GD:Your recent exhibition at Anton Kern Gallery in New York, Kats, Nerves, Shadows and Gin,6 refers to the concept of Sprezzatura (the ability to be two things at once: skilful and unskilful, decent and indecent…) and its implicit link to illicit pleasures. Is eroticism always present (be it underlying) or do you see it as a new dimension in your work?


LH:It's true. My work has become more and more explicit over the last years. It was important to bring the bodies and figures in my work to another level of intensity. I needed to animate them. To turn them on. Now they are stronger and more equal in their Libertinage to their pornographic counterparts in the mass media. They seem to be more mature now and work on more levels of meaning than before. And funny enough: the more I try to sexualise the sculptures the more they really turn into machines. They serve me better now like this. They start to answer when not being asked.
Maybe Eroticism was one of the important artistic sub-movements of the 20th century, the cheerful demolishment of what used to be woman and man and their conceptual relations or non-relations. Nowadays we seem to walk in the ruins of the former eroticised bodies, like we walk through the ruins of civilisations of the past. We find parts and fragments of incomprehensible beauty. It's a lustful destruction, I hear people say, and true, it's full of options. Even though it still hurts in its stupidity, one might wonder what comes out of it. It's a former battlefield open now for reinterpretation and analysis and the development of further strategy. A rather romantic place as you deal with the results of something now that was regarded the end of the world not a long time ago. And I wonder if by sexualising my work in a comical and grotesque way I finally will reach a level of intimacy where the final séance will be possible.


GD:Your recent biography includes major exhibitions such asAlphabet City, your first retrospective at Le Magasin in Grenoble (France) in 2007. You now participate at the second Athens Biennale, under the generic titleHeaven. How did you approach this proposal, in the context of the recurrent ideas of disaster, surrender and survival in your work?


LH:I love the title "Heaven" in addition to the previous one: "Destroy Athens!" They make such an odd couple. Who thought of this? Were there the same people responsible for both titles? It's really strange when you think about it. My disasters are mostly beautiful and deliberating catastrophes. They are transitions from one possibility to another and just mark a moment in between. I find these always the most interesting when one ideological construction falls and there is this moment of non-definition before something new imposes itself. It feels like a crack in the floor where light shines through. It has a circular form that goes all the way to the bottom of things. It seems that all affections, names, etcetera… are slipping off the surface and everything shows itself naked and bare for a second in its genuine naivety.

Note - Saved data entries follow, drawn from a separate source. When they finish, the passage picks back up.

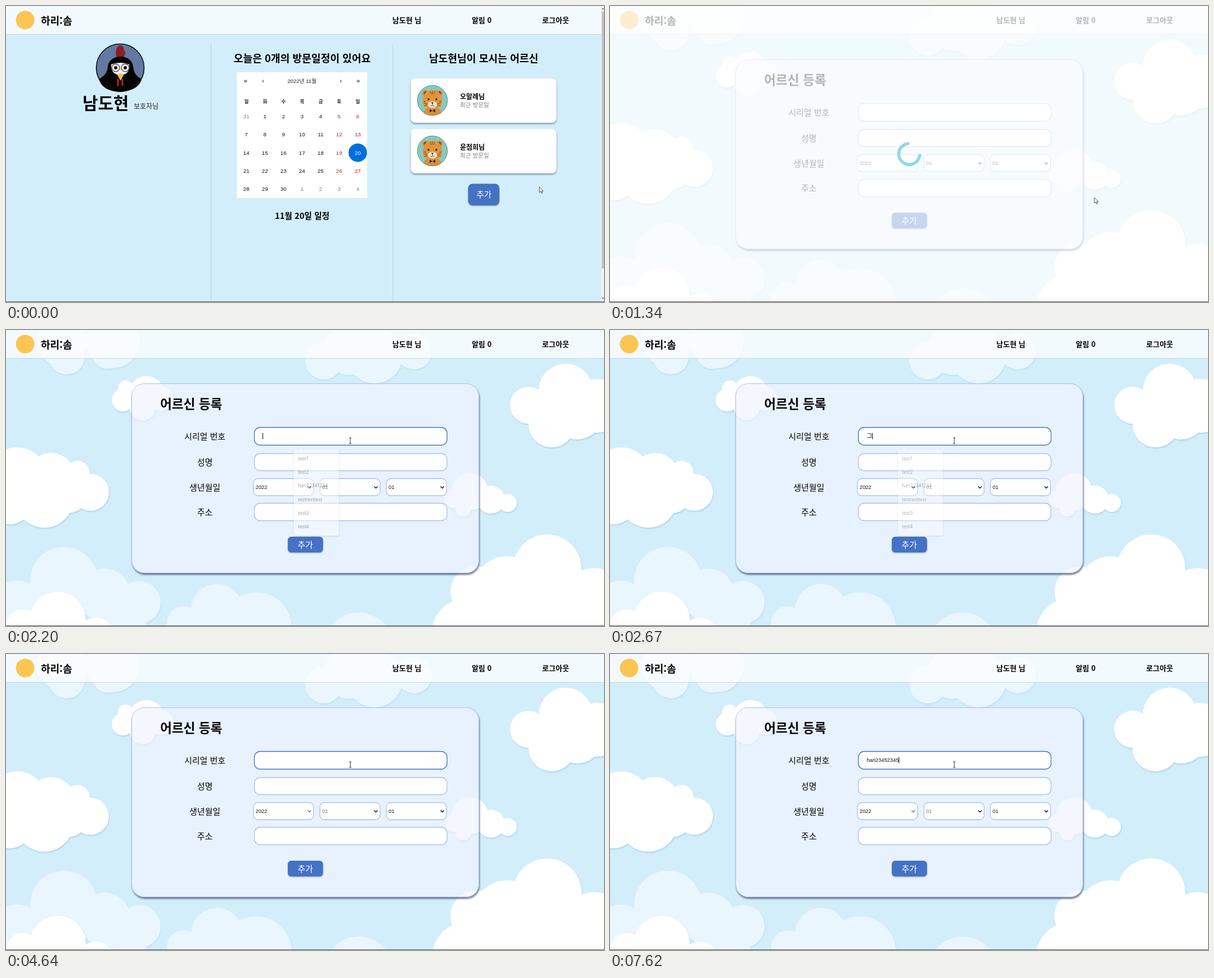
Recreate the animation shown at these times as an HTML page. Size 1063 by 527 pixels, loop 8 s.

```html
<!DOCTYPE html>
<html lang="ko">
<head>
<meta charset="utf-8">
<title>어르신 등록</title>
<style>
html, body { margin: 0; width: 100%; height: 100%; overflow: hidden; background: #d3eefb; }
#stage { position: relative; width: 1063px; height: 527px; overflow: hidden; background: #d3eefb; }
#stage > div, svg { position: absolute; left: 0; top: 0; width: 1063px; height: 527px; }
text { font-family: "Noto Sans CJK KR", "Noto Sans KR", "Noto Sans CJK", sans-serif; white-space: pre; }
.b { font-weight: 700; }
.m { text-anchor: middle; }
.a { font-family: "Liberation Sans", Arial, "Noto Sans CJK KR", sans-serif; }
.n { font-family: "Noto Sans", "Open Sans", sans-serif; }
.cloud { fill: #fff; filter: drop-shadow(1px 2px 1px rgba(90, 150, 185, .28)); }
.lift { filter: drop-shadow(0 2px 1.5px rgba(60, 85, 105, .6)); }
.button { fill: #4472c4; filter: drop-shadow(0 1.5px 1px rgba(50, 80, 150, .5)); }
.button.hover { filter: none; stroke: #8ba8dc; }
.field { fill: #fff; stroke: #a9c1e8; stroke-width: 1.3; }
.popup { filter: drop-shadow(0 1px 1.5px rgba(0, 0, 0, .3)); }
.card { position: absolute; left: 223px; top: 94.5px; width: 618px; height: 338.5px; box-sizing: border-box;
  border: 1.5px solid #a8c1e9; border-radius: 23px; background: rgba(240, 244, 255, .7);
  background-clip: padding-box; box-shadow: 1px 3px 3px rgba(50, 60, 85, .65); }
</style>
</head>
<body>
<div id="stage"></div>
<script>
(() => {
const LOOP = 8000;
const stage = document.getElementById('stage');

const text = (x, y, size, str, cls = '', fill = '#000', attrs = '') =>
  `<text x="${x}" y="${y}" dy=".37em" font-size="${size}" class="${cls}" fill="${fill}" ${attrs}>${str}</text>`;
const rect = (x, y, w, h, r, attrs) =>
  `<rect x="${x}" y="${y}" width="${w}" height="${h}" rx="${r}" ${attrs}/>`;
const circle = (x, y, r, attrs = '') => `<circle cx="${x}" cy="${y}" r="${r}" ${attrs}/>`;
const path = (d, attrs) => `<path d="${d}" ${attrs}/>`;
const svg = body => `<svg viewBox="0 0 1063 527">${body}</svg>`;

const user = '남도현';
const header = (w) =>
  rect(0, 0, w, 50.5, 0, 'fill="#fff" fill-opacity=".72"') +
  rect(0, 50, w, 1, 0, 'fill="#b9ccd8" fill-opacity=".8"') +
  circle(34, 25, 16.5, 'fill="#fcc553"') +
  text(62, 26, 18, '하리:솜', 'b') +
  text(712.5, 25.5, 13, user + ' 님', 'b m') +
  text(845.5, 25.5, 13, '알림 0', 'b m') +
  text(977, 25.5, 13, '로그아웃', 'b m');

// ---- Home page ----
const rooster =
  circle(203, 110, 42.5, 'fill="#64799f"') +
  path('M197 93C193 82 197 70 203 70C210 70 208 76 211 80C214 85 209 88 210 94Z', 'fill="#8e1b22"') +
  path('M165 130C176 124 180 118 181 108C183 84 224 84 226 108C227 118 231 125 241 130C238 145 220 152.5 203 152.5S170 147 165 130Z', 'fill="#050505"') +
  path('M187 104Q203 98 219 104Q221 122 203 123Q186 122 187 104Z', 'fill="#f3f1ed"') +
  [195, 212].map(x => circle(x, 110, 6.8, 'fill="#fff" stroke="#555" stroke-width="1.6"') + circle(x, 110, 3, 'fill="#111"')).join('') +
  path('M198 123Q203 117 209 123L203.5 133Z', 'fill="#f2c14a"') +
  path('M199 131v10M207 131v10', 'stroke="#a5232a" stroke-width="3.4" stroke-linecap="round"') +
  circle(203, 110, 42.5, 'fill="none" stroke="#0c0f16" stroke-width="1.6"');

const bear = (x, y) => `<g transform="translate(${x} ${y})">` +
  circle(0, 0, 27, 'fill="#87c9be"') +
  path('M-16 21.7C-15 9 15 9 16 21.7A27 27 0 0 1 -16 21.7Z', 'fill="#d98f3b"') +
  [-1, 1].map(s => circle(12.5 * s, -13, 5.5, 'fill="#d98f3b"') + circle(12.5 * s, -13, 3, 'fill="#7b4a24"')).join('') +
  path('M0 -18C14 -18 17 -8 17 2C17 12 9 15 0 15S-17 12 -17 2C-17 -8 -14 -18 0 -18Z', 'fill="#e0953d"') +
  path('M-4 -16l2 5M0 -17v6M4 -16l-2 5M-16 2h4M16 2h-4', 'stroke="#9b5a25" stroke-width="1.3"') +
  '<ellipse cx="0" cy="7.5" rx="8" ry="6" fill="#f4e6cf"/>' +
  circle(-7, -2, 1.7, 'fill="#222"') + circle(7, -2, 1.7, 'fill="#222"') +
  path('M-2.5 3.5h5L0 6.5Z', 'fill="#332a2a"') +
  path('M0 6v3q-2 2 -4 0M0 9q2 2 4 0M-9 6l-6 -1M-9 8l-6 2M9 6l6 -1M9 8l6 2', 'fill="none" stroke="#4a3828" stroke-width=".8"') +
  path('M0 18.5L-5 15.5V21.5ZL5 15.5V21.5Z', 'fill="#29313c"') +
  circle(0, 0, 26.7, 'fill="none" stroke="#4f6f69" stroke-width=".7"') + '</g>';

const elder = (y, name) =>
  rect(719.5, y, 259, 79, 8, 'fill="#fff" class="lift"') + bear(758, y + 39) +
  text(807, y + 33, 12, name + '님', 'b') + text(807, y + 47, 10.6, '최근 방문일', '', '#808080');

function calendar() {
  let s = rect(410.5, 118, 231.5, 224, 0, 'fill="#fff"');
  [['«', 426], ['‹', 457], ['›', 595], ['»', 626]].forEach(([c, x]) => s += text(x, 132.5, 11, c, 'a m'));
  s += text(526, 133.5, 9.6, '2022년 11월', 'a m', '#222');
  [...'월화수목금토일'].forEach((d, i) => s += text(427.5 + 33 * i, 169.5, 8.5, d, 'b m', '#222'));
  s += circle(625.3, 261.2, 16.4, 'fill="#006edc"');
  for (let i = 0; i < 35; i++) {
    const inside = i > 0 && i < 31;
    const day = i === 0 ? 31 : inside ? i : i - 30;
    const fill = i === 20 ? '#fff' : !inside ? '#7d7d7d' : (i + 6) % 7 > 3 && i % 7 > 4 || i % 7 === 6 ? '#b5251c' : '#111';
    s += text(427.3 + 33 * (i % 7), 196.7 + 32.1 * Math.floor(i / 7), 9.8, day, 'a m', fill);
  }
  return s;
}

const homePage = svg(
  header(1058) +
  rect(364, 67, 1, 460, 0, 'fill="#b3cde2"') + rect(687.5, 67, 1, 460, 0, 'fill="#b3cde2"') +
  rooster + text(136, 172.5, 29.8, user, 'b') + text(227, 179, 12, '보호자님', '', '#222') +
  text(526.5, 93, 18.2, '오늘은 0개의 방문일정이 있어요', 'b m') + calendar() +
  text(526.5, 374, 14.7, '11월 20일 일정', 'b m') +
  text(849, 93, 18.2, user + '님이 모시는 어르신', 'b m') +
  elder(129, '오말례') + elder(219, '윤점희') +
  rect(821.5, 316.5, 55.5, 38.5, 8, 'class="button" id="add"') + text(849.5, 336, 14.8, '추가', 'm', '#fff') +
  rect(1058, 0, 5, 527, 0, 'fill="#f1f1f1"') + rect(1059, 10, 4, 457, 0, 'fill="#c1c1c1"') +
  path('M1059 6l2 -3l2 3ZM1059 519l2 3l2 -3Z', 'fill="#666"'));

// ---- Registration page: each cloud is opacity | x y r, ... ----
const clouds = [
  '1|20 262 53,80 262 43,127 255 22,150 289 33,68 300 52,5 300 46,110 290 36',
  '1|208 125 20,213 104 14,250 114 32,276 122 22,243 138 23',
  '1|995 108 48,929 134 33,970 168 41,1050 135 48,1015 150 45',
  '1|825 288 33,796 301 16,862 302 25,892 308 16,813 318 14',
  '1|962 425 61,890 462 59,835 466 45,1045 482 58,820 540 63,940 527 90',
  '.5|103 446 60,175 472 47,237 485 38,20 491 45,200 520 50',
  '1|92 516 50,30 527 30,160 545 33',
  '.5|375 498 46,445 530 63,316 522 30',
  '.5|627 565 62',
  '.5|108 47 32,180 43 26,190 20 48,100 20 45',
  '.5|565 55 33,655 45 50,725 38 32,610 35 45'
].map(row => {
  const [alpha, list] = row.split('|');
  return `<g class="cloud" opacity="${alpha}">` + list.split(',').map(c => circle(...c.split(' '))).join('') + '</g>';
}).join('');

const select = (x, value, id) =>
  rect(x, 264.5, 107, 30.5, 8, 'class="field"') + text(x + 4, 279.5, 9.33, value, 'a', '#111', `id="${id}"`) +
  path(`M${x + 96.5} 278.5l3 3l3 -3`, `fill="none" stroke="#111" stroke-width="1.5" id="${id}Arrow"`);

const popup = (id, w, items) => `<g class="popup" id="${id}">` +
  path('M519 214l5.5 -5l5.5 5Z', 'fill="#fff"') +
  rect(511.5, 213, w, 8 + 24.2 * items.length, 2, 'fill="#fff"') +
  items.map((s, i) => text(519, 229 + 24.2 * i, 8.2, s, 'n', '#333')).join('') + '</g>';

const labels = [['시리얼 번호', 189], ['성명', 235.5], ['생년월일', 280], ['주소', 324.5]];
const formPage = svg(clouds + header(1063)) + '<div class="card"></div>' + svg(
  text(274, 131.5, 22.6, '어르신 등록', 'b') +
  labels.map(([s, y]) => text(353.5, y, 15, s, 'm')).join('') +
  rect(441.5, 173.5, 342.5, 31.5, 10, 'class="field" id="serial"') +
  rect(441.5, 220, 342.5, 30.5, 10, 'class="field"') +
  rect(441.5, 308.5, 342.5, 31, 10, 'class="field"') +
  select(439.7, '2022', 'year') + select(558, '01', 'month') + select(676, '01', 'day') +
  rect(501, 368, 62.5, 28, 6, 'class="button"') +
  text(532, 382.5, 15, '추가', 'm', '#fff') +
  text(456.3, 188.5, 9.33, '', 'a', '#111', 'id="typed"') +
  rect(456, 183.5, 1, 11, 0, 'fill="#000" id="caret"') +
  popup('allHints', 80.5, ['test1', 'test2', 'hari12341234', 'testtesttest', 'test3', 'test4']) +
  popup('hints', 97, ['hari12341234', 'hari123412341234']) +
  '<g id="loading">' + rect(0, 0, 1063, 527, 0, 'fill="#fff" fill-opacity=".7"') +
  path('M532 244.8A18.7 18.7 0 1 0 550.7 263.5', 'fill="none" stroke="#8fd9e7" stroke-width="5.5"') + '</g>');

const overlay = svg(
  rect(0, 526, 1063, 1, 0, 'fill="#565c61"') +
  '<g id="pointer">' + circle(0, 0, 8.5, 'fill="#d8dc32" fill-opacity=".62" id="halo"') +
  path('M0 0V10L2.4 8L4 11.4L5.6 10.7L4.1 7.4H7Z', 'fill="#fff" stroke="#222" stroke-width=".8" id="arrow"') +
  path('M-1.2 .5Q0 -1 1.2 .5V4.5L5 5.3Q6.8 5.7 6.5 7.5L5.5 12H0L-2.8 7.5Q-3 6 -1.2 7Z', 'fill="#fff" stroke="#222" stroke-width=".8" id="hand"') +
  path('M-2 -5H2M0 -5V5M-2 5H2', 'fill="none" stroke="#333" stroke-width="1" id="beam"') + '</g>');

stage.innerHTML = `<div id="home">${homePage}</div><div id="form">${formPage}</div><div>${overlay}</div>`;

// ---- Timing ----
const el = {};
stage.querySelectorAll('[id]').forEach(n => { el[n.id] = n; });
const show = (id, on) => { el[id].style.visibility = on ? 'inherit' : 'hidden'; };
const at = (table, t) => table.reduce((hit, row) => row[0] <= t ? row : hit);

const serial = 'hari23452345';
const keys = [4830, 4890, 5030, 5160, 5960, 6160, 6360, 6570, 7020, 7220, 7420, 7620];
const typing = [
  [0, '', 0], [2070, '', 1], [2600, '그', 1], [3010, '', 1], [3570, '', 0], [4100, '', 1], [4640, '', 0],
  ...keys.map((t, i) => [t, serial.slice(0, i + 1), 1]), [5690, 'hari', 0]
].sort((a, b) => a[0] - b[0]);
const allFade = [[0, 0], [2140, .2], [2200, .45], [2270, .7], [2330, .9], [2400, 1],
  [2600, .66], [2670, .36], [2740, .12], [2810, 0]];
const hintFade = [[0, 0], [4830, .5], [4890, 1], [6030, .5], [6090, 0]];

// Stepped, eased travel between two points
function travel(t, start, step, count, from, to) {
  const k = Math.max(0, Math.min(count, Math.floor((t - start) / step + 1.001))) / count;
  const e = k * k * (3 - 2 * k);
  return from.map((v, i) => v + (to[i] - v) * e);
}

function draw(t) {
  const onForm = t >= 1340;
  show('home', !onForm);
  show('form', onForm);
  show('loading', onForm && t < 1400);

  const [x, y] = onForm
    ? travel(t, 1470, 66.25, 9, [861, 341], [612, 197])
    : travel(t, 70, 70, 8, [948, 322], [860, 341]);
  const overInput = onForm && x > 441 && x < 784 && ((y > 173 && y < 205) || (y > 220 && y < 251));
  const overButton = !onForm && x < 877 && y > 316;
  el.pointer.setAttribute('transform', `translate(${x} ${y})`);
  show('beam', overInput);
  show('hand', overButton);
  show('arrow', !overInput && !overButton);
  show('halo', (t >= 1220 && t < 1340) || (t >= 2070 && t < 2200));
  el.add.classList.toggle('hover', overButton);

  const [, str, caret] = at(typing, t);
  el.typed.textContent = str;
  el.typed.setAttribute('font-size', str === '그' ? 11 : 9.33);
  el.caret.setAttribute('x', 456 + (str ? el.typed.getComputedTextLength() : 0));
  show('caret', onForm && caret);
  el.serial.style.stroke = t >= 2070 ? '#4472c4' : '';
  el.allHints.style.opacity = at(allFade, t)[1];
  el.hints.style.opacity = at(hintFade, t)[1];
  el.month.setAttribute('fill', t >= 2600 ? '#777' : '#111');
  el.yearArrow.setAttribute('stroke', t >= 2740 ? '#777' : '#111');
}

const begin = performance.now();
function tick() {
  draw((performance.now() - begin) % LOOP);
  requestAnimationFrame(tick);
}
tick();
})();
</script>
</body>
</html>
```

GD:Υou are now based in Berlin after many years in Cologne. Does this change have any impact on your work? What are your plans for the upcoming year?


LH:Berlin is a strange place these days. Nobody speaks any German. Everything is international. It is sometimes frightening and it often makes me feel paranoid. But, as usual, the downside of one thing can be the benefit. You can't feel at home in Berlin in the sense that you think that you belong in the city and the city belongs to you. Berlin doesn't belong to anyone. And because there is no money, there is no hierarchy. If Berlin has changed my work in any way, than probably that I regard doing art as less special now than back in Cologne. Everyone's an artist here. In Cologne we were princes, here we are paupers (laughs).



  1. Kaputt und die Folgen, solo exhibition at Robert Prime, London 1999.
  2. Bob Dylan, Man in a long black coat, 1989.
  3. In cataloguePropaganda, ICA London, 2002
  4. In catalogue Alphabet City, Le Magasin, 2007.
  5. Unlimited contemporary art, Athens, 2004.
  6. February - March 2009.


 view the interview & images in Kaput.06